Other guests had been instructed to bring quail eggs and so with three Ostrich eggs and sixty quail eggs in total, it began to feel as though we participating in some medieval royal feast. We are all fans of runny eggs when they are boiled, and this led to much discussion about cooking times - how to cook an Ostrich egg? All I really knew for sure was that about ninety minutes would ensure a hard boiled ostrich egg. We opted to boil two eggs together, and remove one after 50 mins or so, if it was ready, then fine, otherwise we would use it for scrambling and still have the second egg boiling away to try again. While we waited, some of the quails’ eggs were utilised to provide us with delicious mini fried egg appetizers.
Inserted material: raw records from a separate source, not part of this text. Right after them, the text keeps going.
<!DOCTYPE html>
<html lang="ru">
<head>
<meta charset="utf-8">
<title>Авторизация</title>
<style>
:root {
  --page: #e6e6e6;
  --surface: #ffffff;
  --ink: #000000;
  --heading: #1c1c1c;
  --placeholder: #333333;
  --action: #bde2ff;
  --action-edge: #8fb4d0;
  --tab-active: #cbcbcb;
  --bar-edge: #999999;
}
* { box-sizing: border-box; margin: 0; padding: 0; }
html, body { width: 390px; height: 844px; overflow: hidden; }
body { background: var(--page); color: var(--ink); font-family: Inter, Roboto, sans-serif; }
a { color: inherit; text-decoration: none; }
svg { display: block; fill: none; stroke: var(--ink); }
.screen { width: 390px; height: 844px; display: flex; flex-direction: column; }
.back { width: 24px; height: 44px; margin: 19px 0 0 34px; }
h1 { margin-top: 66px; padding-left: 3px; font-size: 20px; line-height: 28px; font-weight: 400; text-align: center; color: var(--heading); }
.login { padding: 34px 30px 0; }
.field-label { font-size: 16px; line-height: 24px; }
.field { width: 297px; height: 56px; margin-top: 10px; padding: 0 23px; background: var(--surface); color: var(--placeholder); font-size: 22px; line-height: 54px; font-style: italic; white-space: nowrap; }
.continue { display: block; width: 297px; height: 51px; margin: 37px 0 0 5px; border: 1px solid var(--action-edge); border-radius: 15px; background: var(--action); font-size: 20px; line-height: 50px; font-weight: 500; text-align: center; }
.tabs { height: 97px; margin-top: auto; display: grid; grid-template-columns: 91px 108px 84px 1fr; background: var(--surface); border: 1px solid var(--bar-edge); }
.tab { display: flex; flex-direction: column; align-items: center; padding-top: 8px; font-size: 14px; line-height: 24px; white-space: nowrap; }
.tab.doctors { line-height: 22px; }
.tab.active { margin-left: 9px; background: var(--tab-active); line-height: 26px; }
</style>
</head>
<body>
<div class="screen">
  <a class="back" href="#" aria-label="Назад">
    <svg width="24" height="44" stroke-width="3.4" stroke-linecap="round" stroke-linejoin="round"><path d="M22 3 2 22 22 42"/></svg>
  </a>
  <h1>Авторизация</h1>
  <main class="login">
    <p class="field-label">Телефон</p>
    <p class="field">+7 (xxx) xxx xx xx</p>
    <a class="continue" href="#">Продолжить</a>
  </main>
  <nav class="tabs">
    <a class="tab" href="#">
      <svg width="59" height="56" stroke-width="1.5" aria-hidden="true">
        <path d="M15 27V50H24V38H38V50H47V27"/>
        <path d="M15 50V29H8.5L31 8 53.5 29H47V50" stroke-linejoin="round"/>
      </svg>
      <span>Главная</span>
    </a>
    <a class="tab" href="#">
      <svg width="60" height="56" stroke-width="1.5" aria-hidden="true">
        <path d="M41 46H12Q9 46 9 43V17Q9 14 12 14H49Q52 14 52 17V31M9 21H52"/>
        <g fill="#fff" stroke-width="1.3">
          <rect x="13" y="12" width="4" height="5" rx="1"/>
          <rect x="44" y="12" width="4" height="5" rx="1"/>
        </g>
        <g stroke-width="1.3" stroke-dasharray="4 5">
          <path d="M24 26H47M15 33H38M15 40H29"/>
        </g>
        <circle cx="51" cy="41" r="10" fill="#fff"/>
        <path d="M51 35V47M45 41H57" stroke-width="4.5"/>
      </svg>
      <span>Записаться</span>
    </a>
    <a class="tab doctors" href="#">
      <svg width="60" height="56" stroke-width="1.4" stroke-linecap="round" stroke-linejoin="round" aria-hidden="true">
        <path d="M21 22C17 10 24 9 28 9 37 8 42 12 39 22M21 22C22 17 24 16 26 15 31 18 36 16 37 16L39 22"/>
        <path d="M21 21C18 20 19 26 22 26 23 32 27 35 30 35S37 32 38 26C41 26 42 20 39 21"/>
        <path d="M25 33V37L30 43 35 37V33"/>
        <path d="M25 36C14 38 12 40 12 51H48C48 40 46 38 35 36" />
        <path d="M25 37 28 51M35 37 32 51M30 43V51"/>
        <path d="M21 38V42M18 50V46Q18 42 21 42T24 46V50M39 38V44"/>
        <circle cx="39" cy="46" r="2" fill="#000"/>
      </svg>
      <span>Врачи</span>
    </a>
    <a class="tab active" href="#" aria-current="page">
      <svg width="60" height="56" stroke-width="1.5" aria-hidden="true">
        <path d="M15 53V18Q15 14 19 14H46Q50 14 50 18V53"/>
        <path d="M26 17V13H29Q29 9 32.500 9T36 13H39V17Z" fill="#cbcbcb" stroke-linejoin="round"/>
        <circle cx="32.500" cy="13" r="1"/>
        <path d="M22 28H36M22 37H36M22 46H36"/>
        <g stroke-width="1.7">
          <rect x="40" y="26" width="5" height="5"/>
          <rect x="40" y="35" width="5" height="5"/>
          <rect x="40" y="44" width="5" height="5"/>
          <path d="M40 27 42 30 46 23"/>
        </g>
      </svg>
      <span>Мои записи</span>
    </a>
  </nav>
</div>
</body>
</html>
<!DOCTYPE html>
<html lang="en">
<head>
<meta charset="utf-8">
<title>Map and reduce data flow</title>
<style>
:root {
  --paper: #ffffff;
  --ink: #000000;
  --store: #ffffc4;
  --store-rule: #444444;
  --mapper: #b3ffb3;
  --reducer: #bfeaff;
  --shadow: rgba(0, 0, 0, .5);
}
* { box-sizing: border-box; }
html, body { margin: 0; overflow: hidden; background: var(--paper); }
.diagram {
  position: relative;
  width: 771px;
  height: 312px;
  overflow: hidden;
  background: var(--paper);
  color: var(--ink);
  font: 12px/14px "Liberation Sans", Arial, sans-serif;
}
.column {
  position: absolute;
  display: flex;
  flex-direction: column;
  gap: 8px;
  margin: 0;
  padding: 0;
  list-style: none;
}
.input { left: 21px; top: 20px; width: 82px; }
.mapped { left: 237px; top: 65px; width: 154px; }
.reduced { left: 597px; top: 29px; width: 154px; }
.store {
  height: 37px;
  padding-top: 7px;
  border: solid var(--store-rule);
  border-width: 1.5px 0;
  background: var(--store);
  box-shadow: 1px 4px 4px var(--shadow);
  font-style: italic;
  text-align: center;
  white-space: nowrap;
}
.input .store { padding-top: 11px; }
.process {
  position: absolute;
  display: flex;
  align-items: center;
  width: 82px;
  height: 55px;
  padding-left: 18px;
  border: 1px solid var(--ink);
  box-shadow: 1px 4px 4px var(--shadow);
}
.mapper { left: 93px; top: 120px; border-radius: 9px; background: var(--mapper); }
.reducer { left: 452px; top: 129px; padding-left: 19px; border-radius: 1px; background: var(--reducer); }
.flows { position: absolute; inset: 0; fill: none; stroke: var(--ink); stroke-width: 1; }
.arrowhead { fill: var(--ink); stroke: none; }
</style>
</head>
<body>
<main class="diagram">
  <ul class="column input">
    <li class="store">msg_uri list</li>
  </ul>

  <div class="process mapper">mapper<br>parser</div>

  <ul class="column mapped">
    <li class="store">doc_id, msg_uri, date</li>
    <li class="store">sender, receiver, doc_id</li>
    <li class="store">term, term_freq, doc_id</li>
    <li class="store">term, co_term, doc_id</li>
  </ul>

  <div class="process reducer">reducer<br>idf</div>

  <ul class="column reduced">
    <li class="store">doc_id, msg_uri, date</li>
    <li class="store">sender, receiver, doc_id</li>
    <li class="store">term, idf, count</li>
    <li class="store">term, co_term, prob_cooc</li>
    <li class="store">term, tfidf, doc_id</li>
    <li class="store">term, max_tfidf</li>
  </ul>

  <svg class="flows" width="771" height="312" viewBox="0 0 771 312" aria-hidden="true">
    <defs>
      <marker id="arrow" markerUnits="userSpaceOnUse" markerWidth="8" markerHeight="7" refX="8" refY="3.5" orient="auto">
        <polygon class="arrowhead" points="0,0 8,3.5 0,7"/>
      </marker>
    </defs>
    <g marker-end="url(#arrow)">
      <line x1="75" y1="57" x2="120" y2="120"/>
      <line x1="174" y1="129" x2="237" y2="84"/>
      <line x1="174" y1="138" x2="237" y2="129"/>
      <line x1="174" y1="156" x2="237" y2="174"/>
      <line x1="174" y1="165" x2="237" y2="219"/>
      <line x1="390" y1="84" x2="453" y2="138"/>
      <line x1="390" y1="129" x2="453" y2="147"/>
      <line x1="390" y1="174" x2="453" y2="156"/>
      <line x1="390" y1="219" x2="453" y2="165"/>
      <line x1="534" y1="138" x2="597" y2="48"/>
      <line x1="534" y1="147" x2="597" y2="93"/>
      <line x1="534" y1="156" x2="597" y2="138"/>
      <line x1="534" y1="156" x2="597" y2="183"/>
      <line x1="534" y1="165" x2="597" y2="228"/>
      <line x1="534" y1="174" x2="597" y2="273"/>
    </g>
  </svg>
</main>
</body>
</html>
Finally the moment of truth had arrived and the first ostrich egg was removed from the pan. A mortar was found to make the perfect ostrich egg cup. We cut into the top of the egg and... it was cooked to perfection! Firm (but not rubbery) white surrounded the oozing, rich yolk. Seven inch bread soldiers descended from all angles as we all dived in. It was amazing, similar in flavour to hens’ eggs, but much much richer. Our thanks to which ever female laid it (Pompey, Delilah or Molly) - it was a beauty.
It took a good 10 minutes of dunking before the group had managed to do the egg justice. The second egg had still been boiling away almost forgotten - I decided to throw caution to the wind and flipped it onto its side and attacked it with a heavily serrated bread knife, right through the middle. My suspicions were proved correct as this egg was indeed hard boiled, but still a thing of beauty.
With a third egg still to contend with and those deceptively filling quail eggs appearing from the stove in both fried and boiled format now, we decided to wrap the two hard boiled halves in cling film and refrigerate for a later date. Perhaps an egg mayo to end all egg mayos?
Now to our third and final Ostrich egg. Some argued for scrambling but we felt that it would be a visual travesty not to try and instil in our memories the image of a giant fried egg. This would be no easy feat as the Ostrich shell is not easy to get into. I had read that drills are utilised in many cases but we were ill-equipped. With only a hammer and a screwdriver I delicately tried to form a smooth hole without damaging the yolk sack inside. With the tools and my lack of expertise it had none of the delicate finesse of advanced neurosurgery, indeed, I could not help but think back to history lessons at school that fascinated me with descriptions of Neanderthal trepanning. As the contents dropped into the pan there was a couple of seconds of absolute silence as we all crowded round to see if the yolk held its shape. It did, and not only that, it went on to form the most perfect of fried eggs that one can wish for. The white must have been about 3cm deep and was a meal in itself (particularly after we added a few quails eggs to fry within it). The yolk was wide and rounded, an almost a sun-like centre to a calorie filled, yet ever so tasty solar system mix of albumen and quail egg planets. There were only a few stalwarts still able and willing to consume by now. But it was worth the effort. We are already discussing which baker would able to supply as with a giant loaf next year for the fried egg sandwich to cure even the most monster of hangovers!
South East London Egg Day is not something to be recommended to everyone, especially those with high blood pressure, a history of heart trouble or ovophobics, but it is an enjoyable, sociable day and it never did Mr Strong any harm!